Canon EOS 7D on my shopping list

When I bought my EOS 50D in fall 2008, I thought it would last me for a few years. But I was wrong. I’m ready for the EOS 7D.

I wish the 7D came out last year. But this is what I always say about new D-SLRs. There’s no end to it. One key feature of the 7D is the viewfinder with 100% field of view. This is what I really want, and really miss.

The 50D’s viewfinder coverage is only about 95%. That 5% sounds minor, but it actually makes a significant difference in how it affects your composition of the shot. What you see is not what you get. I often find myself reshooting a shot after noticing that the image has too much space on one side.

The 7D’s weather-resistant construction is also very welcome. It often rains/snows in Japan, so it’s quite essential. The faster continuous shooting speed of 8 fps is nice, even though the 50D’s 6.5 fps is nothing to complain about.

I really hope the 7D will last me a few years. I cannot afford to buy a new D-SLR every year.

I also take videos, so video cameras with better image quality is always of interest to me. It’s really amazing to see how much the image quality of videos taken by compact digital cameras has improved in recent years. Everything is now HD at the 16:9 aspect ratio. It makes me want to reshoot all my old videos with a new camera.

I looked at the Lumix GH1 which is causing a lot of excitement among video enthusiasts. But I decided against buying one because of the lack of power zooming. You have to zoom manually, and since I zoom a lot while shooting videos, manual zooming won’t work for me. I think if Panasonic offers a D-SLR camera geared more for video than for still shooting, than it would be revolutionary. Right now, all D-SLRs are mainly for still shooting.

Which forces me to look at conventional video cameras. The problem with conventional camcorders is that they do not have very wide-angle lenses. Maybe 35mm or 40mm at the widest. I need a 28mm wide angle at the very least. It is possible to attach a wide-angle lens attachment to the camcorder, but it’s pricey and I wonder about the distortion. My temporary solution is the camera I just bought last month. It’s a compact digital camera with an incredible 25-300mm zoom range and takes HD (but not Full HD) videos. The image quality is quite good and I’m happy with it. I wish I had a camera like this a few years ago.

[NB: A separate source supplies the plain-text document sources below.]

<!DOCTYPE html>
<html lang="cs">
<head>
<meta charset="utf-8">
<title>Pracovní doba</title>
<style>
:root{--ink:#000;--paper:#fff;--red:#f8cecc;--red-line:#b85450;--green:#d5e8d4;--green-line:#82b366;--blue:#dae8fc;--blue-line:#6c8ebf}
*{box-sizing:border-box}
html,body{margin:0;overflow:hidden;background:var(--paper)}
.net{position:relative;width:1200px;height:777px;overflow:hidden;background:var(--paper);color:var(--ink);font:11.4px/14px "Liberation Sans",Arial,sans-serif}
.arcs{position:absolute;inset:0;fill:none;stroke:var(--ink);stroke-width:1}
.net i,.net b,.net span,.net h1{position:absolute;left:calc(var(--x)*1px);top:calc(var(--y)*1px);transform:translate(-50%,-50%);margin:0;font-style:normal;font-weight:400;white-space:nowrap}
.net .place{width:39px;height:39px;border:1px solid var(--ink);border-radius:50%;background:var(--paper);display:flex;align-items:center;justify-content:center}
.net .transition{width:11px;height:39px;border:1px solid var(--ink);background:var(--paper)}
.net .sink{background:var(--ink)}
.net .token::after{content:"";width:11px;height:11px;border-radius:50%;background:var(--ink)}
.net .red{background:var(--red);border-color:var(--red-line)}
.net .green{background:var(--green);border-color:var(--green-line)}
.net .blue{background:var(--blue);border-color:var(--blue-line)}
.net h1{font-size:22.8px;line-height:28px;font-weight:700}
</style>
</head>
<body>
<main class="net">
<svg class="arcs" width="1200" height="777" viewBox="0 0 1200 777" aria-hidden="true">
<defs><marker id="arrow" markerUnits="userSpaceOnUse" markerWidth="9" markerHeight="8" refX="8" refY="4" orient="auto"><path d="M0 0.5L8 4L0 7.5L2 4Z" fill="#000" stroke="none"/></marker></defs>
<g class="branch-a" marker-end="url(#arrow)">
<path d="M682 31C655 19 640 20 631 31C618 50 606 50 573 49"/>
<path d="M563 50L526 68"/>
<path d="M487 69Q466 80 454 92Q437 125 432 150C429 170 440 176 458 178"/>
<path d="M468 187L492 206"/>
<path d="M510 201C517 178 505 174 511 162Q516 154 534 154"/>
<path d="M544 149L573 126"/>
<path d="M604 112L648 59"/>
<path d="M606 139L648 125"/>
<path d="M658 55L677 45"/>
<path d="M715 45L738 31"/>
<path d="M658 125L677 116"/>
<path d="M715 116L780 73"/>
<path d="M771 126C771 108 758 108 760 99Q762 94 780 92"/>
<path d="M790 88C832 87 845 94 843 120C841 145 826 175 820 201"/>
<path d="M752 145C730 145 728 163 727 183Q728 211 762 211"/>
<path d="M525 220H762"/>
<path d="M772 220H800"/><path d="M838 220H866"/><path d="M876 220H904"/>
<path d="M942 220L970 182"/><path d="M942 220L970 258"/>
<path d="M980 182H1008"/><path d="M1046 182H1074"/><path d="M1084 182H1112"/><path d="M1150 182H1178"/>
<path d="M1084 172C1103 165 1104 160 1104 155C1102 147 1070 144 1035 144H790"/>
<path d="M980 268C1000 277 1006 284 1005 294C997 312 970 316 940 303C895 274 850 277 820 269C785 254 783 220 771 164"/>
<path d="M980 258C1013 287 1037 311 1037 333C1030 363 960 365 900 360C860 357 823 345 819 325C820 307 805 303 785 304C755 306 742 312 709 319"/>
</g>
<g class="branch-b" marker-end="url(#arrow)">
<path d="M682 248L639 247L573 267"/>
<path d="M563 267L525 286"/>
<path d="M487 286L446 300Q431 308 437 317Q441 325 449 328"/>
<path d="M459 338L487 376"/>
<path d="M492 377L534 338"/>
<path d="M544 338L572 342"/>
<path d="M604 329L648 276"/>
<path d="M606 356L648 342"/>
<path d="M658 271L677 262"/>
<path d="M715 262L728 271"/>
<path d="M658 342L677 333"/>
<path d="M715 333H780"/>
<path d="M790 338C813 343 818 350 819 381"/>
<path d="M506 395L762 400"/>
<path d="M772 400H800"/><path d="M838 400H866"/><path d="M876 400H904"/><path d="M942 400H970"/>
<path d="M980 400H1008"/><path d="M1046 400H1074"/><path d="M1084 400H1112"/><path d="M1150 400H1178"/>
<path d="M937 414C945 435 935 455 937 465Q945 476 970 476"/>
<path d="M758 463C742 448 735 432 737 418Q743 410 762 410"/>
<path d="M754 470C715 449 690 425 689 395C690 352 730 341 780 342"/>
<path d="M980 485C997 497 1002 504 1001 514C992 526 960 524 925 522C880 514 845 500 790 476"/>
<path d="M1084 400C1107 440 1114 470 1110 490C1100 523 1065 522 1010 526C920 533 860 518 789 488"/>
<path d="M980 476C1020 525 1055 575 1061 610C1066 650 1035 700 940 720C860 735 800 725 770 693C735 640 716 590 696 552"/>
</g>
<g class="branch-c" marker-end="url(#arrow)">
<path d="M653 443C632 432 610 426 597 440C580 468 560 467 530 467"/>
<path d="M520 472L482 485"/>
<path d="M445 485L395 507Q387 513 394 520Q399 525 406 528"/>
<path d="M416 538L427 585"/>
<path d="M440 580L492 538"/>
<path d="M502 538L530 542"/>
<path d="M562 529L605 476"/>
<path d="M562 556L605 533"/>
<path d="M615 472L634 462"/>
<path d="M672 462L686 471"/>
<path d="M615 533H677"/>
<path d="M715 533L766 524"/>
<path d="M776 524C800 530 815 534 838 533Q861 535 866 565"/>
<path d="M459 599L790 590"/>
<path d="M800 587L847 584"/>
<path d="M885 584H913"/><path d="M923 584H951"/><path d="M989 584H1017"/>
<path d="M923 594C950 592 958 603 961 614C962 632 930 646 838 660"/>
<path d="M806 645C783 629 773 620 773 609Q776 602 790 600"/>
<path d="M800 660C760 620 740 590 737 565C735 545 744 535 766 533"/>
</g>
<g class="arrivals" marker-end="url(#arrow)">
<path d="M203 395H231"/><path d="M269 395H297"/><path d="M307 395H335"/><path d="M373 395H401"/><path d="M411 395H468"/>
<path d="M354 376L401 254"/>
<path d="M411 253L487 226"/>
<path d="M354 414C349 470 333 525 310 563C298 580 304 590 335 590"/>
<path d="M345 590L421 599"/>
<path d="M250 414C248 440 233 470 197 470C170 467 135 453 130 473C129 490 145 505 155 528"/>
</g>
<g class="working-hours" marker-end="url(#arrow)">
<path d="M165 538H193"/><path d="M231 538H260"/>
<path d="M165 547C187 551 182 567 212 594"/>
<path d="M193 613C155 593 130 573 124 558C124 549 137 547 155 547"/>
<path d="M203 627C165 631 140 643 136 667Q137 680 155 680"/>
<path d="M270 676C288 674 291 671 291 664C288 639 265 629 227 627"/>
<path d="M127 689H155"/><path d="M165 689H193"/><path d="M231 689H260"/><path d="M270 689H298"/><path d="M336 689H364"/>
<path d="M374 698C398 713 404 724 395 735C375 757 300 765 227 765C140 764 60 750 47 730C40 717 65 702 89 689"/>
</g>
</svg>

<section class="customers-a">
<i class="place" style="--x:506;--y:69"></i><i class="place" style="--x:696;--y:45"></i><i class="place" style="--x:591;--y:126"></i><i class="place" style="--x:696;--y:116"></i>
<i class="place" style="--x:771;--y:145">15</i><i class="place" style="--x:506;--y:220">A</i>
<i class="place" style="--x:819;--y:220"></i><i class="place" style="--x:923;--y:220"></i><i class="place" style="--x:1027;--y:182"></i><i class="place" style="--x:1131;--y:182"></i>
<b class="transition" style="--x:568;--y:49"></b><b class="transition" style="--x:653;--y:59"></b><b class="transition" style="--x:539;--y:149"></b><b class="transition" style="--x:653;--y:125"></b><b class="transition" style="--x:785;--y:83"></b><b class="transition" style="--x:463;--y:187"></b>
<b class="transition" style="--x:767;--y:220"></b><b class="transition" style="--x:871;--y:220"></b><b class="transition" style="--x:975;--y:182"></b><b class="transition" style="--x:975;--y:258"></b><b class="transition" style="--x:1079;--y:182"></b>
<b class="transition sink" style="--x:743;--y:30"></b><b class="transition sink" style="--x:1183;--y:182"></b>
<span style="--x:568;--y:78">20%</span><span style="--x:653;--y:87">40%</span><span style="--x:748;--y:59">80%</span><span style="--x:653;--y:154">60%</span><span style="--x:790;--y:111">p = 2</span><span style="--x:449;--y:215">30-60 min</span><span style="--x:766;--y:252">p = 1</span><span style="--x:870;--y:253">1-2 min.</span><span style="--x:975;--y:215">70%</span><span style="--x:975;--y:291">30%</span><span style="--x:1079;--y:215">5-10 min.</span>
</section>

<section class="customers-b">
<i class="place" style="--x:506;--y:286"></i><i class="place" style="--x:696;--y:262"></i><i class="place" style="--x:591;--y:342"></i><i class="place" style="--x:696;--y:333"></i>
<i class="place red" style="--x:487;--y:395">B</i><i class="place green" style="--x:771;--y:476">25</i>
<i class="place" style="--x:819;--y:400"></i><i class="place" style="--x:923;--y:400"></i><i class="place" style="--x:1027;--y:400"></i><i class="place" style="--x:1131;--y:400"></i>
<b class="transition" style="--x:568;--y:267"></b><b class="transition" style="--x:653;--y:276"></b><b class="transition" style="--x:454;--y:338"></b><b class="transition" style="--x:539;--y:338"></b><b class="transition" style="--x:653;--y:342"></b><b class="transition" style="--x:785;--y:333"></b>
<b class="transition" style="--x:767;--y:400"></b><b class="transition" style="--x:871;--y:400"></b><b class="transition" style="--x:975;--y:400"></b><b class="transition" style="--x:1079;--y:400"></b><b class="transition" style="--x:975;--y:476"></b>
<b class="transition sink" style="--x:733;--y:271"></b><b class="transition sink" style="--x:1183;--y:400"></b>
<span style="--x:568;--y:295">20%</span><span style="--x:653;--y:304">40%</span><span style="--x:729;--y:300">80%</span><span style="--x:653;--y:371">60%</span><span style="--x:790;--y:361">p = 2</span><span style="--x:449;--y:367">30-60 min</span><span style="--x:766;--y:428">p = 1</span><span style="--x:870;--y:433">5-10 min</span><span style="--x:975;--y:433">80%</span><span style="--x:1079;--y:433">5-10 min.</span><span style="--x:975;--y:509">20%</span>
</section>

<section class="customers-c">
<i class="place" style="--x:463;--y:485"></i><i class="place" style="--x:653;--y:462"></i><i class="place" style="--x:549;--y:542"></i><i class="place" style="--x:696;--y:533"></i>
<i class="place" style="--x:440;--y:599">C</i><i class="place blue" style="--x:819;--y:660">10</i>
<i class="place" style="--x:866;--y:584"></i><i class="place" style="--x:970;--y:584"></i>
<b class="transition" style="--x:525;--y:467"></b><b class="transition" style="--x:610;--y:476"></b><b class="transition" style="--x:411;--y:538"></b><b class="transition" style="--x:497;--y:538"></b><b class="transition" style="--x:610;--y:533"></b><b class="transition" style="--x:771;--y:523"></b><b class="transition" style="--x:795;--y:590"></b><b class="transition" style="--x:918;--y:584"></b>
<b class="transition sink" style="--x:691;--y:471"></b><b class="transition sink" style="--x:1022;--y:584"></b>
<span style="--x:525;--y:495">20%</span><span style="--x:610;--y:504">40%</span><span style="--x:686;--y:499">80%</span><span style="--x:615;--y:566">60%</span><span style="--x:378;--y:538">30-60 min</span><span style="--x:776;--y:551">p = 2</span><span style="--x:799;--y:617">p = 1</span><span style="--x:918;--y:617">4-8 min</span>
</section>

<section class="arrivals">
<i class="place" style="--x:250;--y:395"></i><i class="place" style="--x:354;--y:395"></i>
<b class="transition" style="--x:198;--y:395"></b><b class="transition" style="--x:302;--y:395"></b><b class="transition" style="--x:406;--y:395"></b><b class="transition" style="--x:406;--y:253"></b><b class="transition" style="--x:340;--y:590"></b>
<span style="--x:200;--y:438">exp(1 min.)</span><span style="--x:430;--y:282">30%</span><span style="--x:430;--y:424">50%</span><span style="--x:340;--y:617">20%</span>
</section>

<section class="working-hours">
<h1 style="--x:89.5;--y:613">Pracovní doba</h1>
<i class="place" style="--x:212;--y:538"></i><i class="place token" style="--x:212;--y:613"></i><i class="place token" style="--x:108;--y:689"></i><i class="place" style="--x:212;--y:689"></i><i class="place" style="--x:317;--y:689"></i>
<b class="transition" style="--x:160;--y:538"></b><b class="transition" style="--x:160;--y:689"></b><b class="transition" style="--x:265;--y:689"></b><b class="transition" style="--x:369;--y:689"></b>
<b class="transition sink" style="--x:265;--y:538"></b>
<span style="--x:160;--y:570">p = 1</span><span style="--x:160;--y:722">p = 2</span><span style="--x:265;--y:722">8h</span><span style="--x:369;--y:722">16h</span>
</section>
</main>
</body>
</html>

There’s no doubt that we’re witnessing a revolution in video technology and video culture with the popularity of YouTube and so many people taking and uploading video clips. Of course, the quality of the clips is another story. Most people are amateurs shooting video which often is too shakey or not good at all.

I’ve always taken movies or videos with a conventional movie film camera or camcorder since high school. My first digital movies were taken with my first compact digital camera in 2003. Then came YouTube. I started uploading videos to YouTube in July 2006, and I’ve come a long way since then. New digital cameras improved the video quality by leaps and bounds. I can still remember Casio’s super slim digital cameras which could shoot videos, but without sound. Made no sense to me. My Canon Powershot S50 at least recorded sound as well.

At first, it was a very casual thing. I shoot a video clip, then upload it to YouTube. I was happy just to record some motion and some sound, to add some background info to my still and silent photos.

But now, I’ve become much more seasoned and sophisticated, taking videos more seriously. I now shoot to create a story or record a logical sequence of events. I also use professional and amateur video editing software to edit my videos. I try to make each video as interesting as possible. And also add annotations. If you watch my early videos on YouTube (uploaded in 2006) and my most recent videos, you can see the difference in not only the image quality, but in the content quality as well. I would have to call myself an “advanced” amateur videographer (instead of just an amateur videographer).

My problem, though, is shooting both video and stills at the same time. When I’m shooting video, I’m usually shooting stills at the same time with my D-SLR. Yes, I’m holding two cameras at the same time. That’s why in most of my videos you may hear my D-SLR taking pictures or see the flash being fired. I’m doing a pretty good job at shooting both stills and videos at the same time. I won’t tell you how I do it, but often there’s a compromise between the still shooting and video. Of course it’s hard to shoot very well with both cameras at the same time. But if one or the other is much more important, I will stop using the other camera and just concentrate on shooting stills or video. Note that in most situations, I cannot use a tripod.

But I continue to perfect my techniques for shooting both stills and videos at the same time. It is a challenge.

Update: In Feb. 2010, I sold my EOS 50D body and bought the EOS 7D body.